Aim of the exercise:
Gather all lines in the entries below that include the word "Project".
>>>
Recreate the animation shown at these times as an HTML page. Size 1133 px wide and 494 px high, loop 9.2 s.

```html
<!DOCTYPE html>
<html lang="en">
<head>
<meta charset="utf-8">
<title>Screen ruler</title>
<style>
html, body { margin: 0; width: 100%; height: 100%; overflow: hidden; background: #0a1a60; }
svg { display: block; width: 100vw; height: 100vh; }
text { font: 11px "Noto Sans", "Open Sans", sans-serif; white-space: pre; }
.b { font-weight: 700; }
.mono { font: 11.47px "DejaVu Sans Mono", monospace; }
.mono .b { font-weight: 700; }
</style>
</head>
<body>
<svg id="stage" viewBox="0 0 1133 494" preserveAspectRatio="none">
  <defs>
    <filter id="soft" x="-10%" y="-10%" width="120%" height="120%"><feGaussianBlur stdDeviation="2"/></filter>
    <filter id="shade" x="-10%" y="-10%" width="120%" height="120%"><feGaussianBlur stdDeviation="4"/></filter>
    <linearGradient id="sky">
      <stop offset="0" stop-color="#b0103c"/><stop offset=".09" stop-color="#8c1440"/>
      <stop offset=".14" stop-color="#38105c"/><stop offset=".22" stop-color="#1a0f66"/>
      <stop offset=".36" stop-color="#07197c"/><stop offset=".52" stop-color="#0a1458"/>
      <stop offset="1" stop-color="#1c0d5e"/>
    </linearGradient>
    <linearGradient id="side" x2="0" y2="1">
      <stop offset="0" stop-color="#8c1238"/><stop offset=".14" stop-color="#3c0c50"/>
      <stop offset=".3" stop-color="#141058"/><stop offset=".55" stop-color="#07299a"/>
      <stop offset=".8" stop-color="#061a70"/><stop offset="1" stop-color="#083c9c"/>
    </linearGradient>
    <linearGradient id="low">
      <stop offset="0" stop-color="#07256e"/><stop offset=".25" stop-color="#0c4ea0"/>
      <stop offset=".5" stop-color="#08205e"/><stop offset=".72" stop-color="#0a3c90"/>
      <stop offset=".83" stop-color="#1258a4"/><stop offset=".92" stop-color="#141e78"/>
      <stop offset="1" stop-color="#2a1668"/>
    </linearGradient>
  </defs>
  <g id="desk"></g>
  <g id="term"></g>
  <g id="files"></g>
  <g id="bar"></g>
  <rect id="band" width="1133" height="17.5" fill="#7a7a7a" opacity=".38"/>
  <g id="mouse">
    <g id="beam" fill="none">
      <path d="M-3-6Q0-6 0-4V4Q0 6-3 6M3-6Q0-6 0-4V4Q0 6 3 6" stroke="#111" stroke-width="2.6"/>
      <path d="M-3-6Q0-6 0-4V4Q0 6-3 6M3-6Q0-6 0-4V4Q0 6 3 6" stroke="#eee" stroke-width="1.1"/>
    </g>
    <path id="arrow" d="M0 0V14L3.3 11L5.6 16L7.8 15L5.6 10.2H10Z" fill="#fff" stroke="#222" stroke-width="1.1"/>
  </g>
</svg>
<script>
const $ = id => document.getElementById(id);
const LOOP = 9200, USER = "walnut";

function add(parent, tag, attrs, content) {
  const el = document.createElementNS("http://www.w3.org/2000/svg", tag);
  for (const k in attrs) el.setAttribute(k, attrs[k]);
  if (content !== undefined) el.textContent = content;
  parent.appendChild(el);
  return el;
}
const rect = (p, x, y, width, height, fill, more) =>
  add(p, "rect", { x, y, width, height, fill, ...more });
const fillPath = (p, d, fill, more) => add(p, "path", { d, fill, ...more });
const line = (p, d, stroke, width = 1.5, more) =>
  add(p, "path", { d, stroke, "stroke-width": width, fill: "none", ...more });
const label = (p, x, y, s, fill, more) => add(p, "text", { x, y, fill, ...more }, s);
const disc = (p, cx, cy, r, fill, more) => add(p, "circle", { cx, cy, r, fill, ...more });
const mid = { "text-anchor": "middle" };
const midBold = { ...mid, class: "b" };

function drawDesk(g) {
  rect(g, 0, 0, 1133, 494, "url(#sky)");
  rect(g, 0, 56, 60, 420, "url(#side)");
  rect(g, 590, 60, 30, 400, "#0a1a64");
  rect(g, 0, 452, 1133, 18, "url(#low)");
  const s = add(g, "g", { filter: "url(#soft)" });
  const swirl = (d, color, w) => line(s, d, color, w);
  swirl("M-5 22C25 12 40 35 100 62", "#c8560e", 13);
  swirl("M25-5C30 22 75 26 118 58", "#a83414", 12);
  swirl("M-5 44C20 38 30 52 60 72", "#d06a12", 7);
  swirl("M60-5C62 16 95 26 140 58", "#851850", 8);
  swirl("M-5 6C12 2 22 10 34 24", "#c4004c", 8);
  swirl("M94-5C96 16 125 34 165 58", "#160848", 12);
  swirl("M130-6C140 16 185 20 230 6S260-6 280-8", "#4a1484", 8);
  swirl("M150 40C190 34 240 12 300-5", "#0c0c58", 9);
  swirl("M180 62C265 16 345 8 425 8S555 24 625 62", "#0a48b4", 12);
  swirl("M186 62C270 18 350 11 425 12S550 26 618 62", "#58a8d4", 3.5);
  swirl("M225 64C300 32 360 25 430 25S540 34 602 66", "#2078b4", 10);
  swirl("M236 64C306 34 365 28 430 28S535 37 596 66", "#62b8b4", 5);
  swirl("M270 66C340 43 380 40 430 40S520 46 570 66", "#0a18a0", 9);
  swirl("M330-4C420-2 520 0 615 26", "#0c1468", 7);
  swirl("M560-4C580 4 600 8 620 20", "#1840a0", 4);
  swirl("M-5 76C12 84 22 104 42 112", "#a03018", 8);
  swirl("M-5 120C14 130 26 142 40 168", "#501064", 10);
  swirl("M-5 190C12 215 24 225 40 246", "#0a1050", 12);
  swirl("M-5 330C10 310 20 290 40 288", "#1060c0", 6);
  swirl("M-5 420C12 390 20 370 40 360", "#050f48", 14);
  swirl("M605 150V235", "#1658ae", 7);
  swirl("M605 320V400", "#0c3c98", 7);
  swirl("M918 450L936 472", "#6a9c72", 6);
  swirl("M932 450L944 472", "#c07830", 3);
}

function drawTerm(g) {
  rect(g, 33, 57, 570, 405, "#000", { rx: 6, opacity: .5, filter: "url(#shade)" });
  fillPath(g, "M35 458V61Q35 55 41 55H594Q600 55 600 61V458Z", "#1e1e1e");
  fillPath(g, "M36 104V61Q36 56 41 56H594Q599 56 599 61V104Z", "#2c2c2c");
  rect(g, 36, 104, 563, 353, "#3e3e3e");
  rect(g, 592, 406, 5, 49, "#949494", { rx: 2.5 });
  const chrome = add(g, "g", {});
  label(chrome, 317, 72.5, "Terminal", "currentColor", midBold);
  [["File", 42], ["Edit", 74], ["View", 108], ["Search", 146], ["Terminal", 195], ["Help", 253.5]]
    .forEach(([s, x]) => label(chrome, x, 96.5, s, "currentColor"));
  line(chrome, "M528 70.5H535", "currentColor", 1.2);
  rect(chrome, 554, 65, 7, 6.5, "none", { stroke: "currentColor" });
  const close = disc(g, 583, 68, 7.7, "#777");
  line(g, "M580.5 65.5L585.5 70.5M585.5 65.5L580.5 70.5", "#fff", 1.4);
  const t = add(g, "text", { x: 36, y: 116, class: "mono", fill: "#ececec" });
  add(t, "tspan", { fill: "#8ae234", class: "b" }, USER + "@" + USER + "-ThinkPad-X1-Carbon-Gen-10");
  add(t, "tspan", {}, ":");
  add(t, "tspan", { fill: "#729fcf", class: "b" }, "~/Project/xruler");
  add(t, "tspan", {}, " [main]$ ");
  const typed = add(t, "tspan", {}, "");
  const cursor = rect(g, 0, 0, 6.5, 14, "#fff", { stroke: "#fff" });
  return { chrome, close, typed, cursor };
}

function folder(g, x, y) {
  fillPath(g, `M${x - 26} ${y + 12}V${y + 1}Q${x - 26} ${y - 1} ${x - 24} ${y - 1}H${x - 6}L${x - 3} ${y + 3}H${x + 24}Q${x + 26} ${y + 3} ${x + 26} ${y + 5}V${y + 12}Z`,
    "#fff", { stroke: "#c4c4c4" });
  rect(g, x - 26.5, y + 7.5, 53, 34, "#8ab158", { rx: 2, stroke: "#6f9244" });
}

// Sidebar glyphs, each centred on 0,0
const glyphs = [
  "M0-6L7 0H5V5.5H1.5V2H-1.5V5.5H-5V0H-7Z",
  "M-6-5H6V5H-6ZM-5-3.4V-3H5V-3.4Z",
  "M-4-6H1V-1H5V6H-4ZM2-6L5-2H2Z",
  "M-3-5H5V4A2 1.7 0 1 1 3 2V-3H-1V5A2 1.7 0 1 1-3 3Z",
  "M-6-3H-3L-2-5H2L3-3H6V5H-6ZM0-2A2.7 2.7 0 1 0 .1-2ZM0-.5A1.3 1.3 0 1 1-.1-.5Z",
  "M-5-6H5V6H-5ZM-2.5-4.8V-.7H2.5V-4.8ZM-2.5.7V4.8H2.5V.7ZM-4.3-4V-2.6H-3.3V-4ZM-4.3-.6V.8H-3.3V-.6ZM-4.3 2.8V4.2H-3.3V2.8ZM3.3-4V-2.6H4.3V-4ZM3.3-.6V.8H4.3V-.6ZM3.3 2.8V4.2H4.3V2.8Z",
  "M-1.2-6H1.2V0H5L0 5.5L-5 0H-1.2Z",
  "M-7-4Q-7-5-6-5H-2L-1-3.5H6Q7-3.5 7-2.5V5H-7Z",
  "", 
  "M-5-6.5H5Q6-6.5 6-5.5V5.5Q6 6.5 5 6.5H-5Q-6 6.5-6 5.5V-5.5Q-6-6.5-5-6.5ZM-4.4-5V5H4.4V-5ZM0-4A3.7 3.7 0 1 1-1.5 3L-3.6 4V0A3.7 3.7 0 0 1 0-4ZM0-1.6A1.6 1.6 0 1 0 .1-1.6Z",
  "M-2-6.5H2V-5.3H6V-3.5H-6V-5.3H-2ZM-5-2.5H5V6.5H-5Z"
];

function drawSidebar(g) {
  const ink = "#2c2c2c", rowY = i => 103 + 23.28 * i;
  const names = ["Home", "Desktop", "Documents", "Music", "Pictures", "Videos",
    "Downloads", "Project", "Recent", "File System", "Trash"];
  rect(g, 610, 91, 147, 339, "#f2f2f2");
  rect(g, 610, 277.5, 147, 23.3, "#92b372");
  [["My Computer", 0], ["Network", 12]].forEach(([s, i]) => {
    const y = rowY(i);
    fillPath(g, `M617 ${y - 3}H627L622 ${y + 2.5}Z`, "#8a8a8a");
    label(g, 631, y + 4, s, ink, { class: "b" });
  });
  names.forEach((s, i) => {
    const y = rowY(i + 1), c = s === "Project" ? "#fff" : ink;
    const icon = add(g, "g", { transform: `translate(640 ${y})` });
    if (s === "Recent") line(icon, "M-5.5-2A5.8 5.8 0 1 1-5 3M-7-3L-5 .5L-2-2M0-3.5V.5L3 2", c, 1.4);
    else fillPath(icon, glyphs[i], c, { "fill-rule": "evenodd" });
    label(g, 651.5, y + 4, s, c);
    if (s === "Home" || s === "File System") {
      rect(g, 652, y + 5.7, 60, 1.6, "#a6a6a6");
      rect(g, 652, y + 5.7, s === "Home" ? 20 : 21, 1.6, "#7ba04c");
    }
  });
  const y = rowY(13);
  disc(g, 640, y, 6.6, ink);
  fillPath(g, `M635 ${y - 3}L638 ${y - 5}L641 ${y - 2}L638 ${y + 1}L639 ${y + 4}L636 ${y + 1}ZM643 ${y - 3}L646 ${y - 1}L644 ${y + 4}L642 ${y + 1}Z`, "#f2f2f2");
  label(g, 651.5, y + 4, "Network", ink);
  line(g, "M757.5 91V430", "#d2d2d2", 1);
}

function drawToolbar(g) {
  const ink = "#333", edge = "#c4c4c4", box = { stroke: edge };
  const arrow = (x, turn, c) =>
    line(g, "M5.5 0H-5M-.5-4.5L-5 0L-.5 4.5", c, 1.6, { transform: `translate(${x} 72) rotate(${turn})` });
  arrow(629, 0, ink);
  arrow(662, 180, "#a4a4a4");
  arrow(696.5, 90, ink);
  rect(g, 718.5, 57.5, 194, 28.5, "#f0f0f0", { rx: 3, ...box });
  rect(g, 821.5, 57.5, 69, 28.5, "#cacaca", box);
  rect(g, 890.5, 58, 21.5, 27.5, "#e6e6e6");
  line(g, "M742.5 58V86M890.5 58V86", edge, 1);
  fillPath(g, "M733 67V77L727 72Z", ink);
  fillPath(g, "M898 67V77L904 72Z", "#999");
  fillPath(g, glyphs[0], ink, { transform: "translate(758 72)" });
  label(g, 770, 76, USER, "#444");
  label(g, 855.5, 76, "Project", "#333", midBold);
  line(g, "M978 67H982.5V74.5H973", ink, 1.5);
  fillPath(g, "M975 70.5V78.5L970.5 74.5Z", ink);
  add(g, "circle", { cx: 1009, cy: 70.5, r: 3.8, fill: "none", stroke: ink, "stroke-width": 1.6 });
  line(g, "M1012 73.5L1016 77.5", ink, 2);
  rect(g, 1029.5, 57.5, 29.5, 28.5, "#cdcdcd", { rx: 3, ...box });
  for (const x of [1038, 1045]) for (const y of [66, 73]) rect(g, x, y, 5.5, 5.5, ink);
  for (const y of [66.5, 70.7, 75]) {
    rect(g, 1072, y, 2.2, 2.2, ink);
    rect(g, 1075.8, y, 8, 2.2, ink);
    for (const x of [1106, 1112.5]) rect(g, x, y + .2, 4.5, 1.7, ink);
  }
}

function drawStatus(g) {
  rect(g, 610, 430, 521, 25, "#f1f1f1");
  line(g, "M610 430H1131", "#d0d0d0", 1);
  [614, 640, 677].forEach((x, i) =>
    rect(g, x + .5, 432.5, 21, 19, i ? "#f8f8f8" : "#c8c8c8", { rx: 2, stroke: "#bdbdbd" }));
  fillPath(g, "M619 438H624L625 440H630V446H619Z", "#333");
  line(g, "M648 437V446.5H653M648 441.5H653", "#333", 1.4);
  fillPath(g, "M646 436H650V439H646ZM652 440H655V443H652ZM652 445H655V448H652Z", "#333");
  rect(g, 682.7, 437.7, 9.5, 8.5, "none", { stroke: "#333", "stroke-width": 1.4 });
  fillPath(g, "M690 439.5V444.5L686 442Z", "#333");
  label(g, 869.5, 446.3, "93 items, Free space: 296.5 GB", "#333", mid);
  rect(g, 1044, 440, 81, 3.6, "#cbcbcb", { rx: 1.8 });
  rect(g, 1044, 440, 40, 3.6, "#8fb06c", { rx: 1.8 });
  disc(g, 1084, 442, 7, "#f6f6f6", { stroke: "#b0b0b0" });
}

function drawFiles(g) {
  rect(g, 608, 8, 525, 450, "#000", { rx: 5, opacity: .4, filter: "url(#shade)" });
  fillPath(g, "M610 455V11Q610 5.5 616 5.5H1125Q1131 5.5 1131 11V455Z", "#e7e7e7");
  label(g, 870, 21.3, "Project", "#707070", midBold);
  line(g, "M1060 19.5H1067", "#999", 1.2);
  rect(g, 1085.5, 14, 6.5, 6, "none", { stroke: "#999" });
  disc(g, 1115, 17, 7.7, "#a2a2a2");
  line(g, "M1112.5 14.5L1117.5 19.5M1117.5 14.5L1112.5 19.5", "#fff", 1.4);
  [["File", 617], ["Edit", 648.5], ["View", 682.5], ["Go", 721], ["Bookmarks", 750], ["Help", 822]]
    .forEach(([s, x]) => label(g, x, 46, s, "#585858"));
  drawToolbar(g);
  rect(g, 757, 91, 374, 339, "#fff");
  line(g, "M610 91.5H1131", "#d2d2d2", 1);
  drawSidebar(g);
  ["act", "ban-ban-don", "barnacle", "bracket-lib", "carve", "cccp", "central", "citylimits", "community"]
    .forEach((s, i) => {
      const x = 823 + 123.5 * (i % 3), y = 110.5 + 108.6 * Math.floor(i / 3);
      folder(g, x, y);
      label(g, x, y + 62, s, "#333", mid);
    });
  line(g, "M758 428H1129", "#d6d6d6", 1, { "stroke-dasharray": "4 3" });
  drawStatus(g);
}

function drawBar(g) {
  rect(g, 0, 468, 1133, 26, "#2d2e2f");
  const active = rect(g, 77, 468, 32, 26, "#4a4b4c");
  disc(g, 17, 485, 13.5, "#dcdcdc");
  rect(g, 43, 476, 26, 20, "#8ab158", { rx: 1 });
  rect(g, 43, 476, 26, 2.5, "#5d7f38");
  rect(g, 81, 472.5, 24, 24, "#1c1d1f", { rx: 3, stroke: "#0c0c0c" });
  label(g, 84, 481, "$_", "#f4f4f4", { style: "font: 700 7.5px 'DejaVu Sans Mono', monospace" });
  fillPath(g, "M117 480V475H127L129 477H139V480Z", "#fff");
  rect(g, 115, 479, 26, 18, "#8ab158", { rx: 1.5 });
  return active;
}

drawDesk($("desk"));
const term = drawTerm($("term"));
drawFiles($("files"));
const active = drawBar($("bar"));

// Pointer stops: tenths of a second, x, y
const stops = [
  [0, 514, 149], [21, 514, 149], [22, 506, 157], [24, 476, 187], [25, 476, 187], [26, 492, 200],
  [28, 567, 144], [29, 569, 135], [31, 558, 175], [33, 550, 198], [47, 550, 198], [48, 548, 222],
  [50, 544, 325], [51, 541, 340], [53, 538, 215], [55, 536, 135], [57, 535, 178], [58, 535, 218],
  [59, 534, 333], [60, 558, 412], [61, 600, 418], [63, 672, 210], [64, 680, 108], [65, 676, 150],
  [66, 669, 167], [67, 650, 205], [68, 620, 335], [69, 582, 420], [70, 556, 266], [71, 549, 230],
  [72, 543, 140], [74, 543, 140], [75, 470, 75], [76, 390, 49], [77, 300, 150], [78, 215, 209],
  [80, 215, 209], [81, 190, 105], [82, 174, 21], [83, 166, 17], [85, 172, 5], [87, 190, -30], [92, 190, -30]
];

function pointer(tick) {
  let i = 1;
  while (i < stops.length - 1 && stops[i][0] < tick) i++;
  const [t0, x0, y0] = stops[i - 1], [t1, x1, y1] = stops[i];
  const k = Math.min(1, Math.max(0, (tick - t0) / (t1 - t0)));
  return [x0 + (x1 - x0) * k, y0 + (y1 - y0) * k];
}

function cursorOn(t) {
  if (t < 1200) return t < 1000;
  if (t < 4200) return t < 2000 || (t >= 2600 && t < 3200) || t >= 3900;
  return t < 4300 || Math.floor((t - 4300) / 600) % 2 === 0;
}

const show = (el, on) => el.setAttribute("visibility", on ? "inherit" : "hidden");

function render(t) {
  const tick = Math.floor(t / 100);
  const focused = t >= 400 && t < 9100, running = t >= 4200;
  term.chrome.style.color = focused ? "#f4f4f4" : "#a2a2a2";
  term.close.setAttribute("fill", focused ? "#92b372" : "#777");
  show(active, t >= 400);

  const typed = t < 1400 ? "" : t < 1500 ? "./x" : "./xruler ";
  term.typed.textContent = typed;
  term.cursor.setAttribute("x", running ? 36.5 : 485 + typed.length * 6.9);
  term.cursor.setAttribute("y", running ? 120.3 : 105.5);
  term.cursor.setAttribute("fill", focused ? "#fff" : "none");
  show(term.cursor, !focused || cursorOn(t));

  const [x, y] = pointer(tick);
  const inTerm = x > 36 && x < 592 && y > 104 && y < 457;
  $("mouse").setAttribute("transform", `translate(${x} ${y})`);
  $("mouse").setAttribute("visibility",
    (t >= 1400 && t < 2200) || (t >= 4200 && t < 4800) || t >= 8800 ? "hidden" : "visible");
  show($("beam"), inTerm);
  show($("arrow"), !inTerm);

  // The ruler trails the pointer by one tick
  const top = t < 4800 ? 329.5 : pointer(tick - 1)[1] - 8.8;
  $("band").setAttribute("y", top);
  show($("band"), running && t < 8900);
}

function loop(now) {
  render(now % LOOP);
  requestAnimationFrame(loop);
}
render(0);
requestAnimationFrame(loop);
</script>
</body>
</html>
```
<<<
Task output:
  add(t, "tspan", { fill: "#729fcf", class: "b" }, "~/Project/xruler");
    "Downloads", "Project", "Recent", "File System", "Trash"];
    const y = rowY(i + 1), c = s === "Project" ? "#fff" : ink;
  label(g, 855.5, 76, "Project", "#333", midBold);
  label(g, 870, 21.3, "Project", "#707070", midBold);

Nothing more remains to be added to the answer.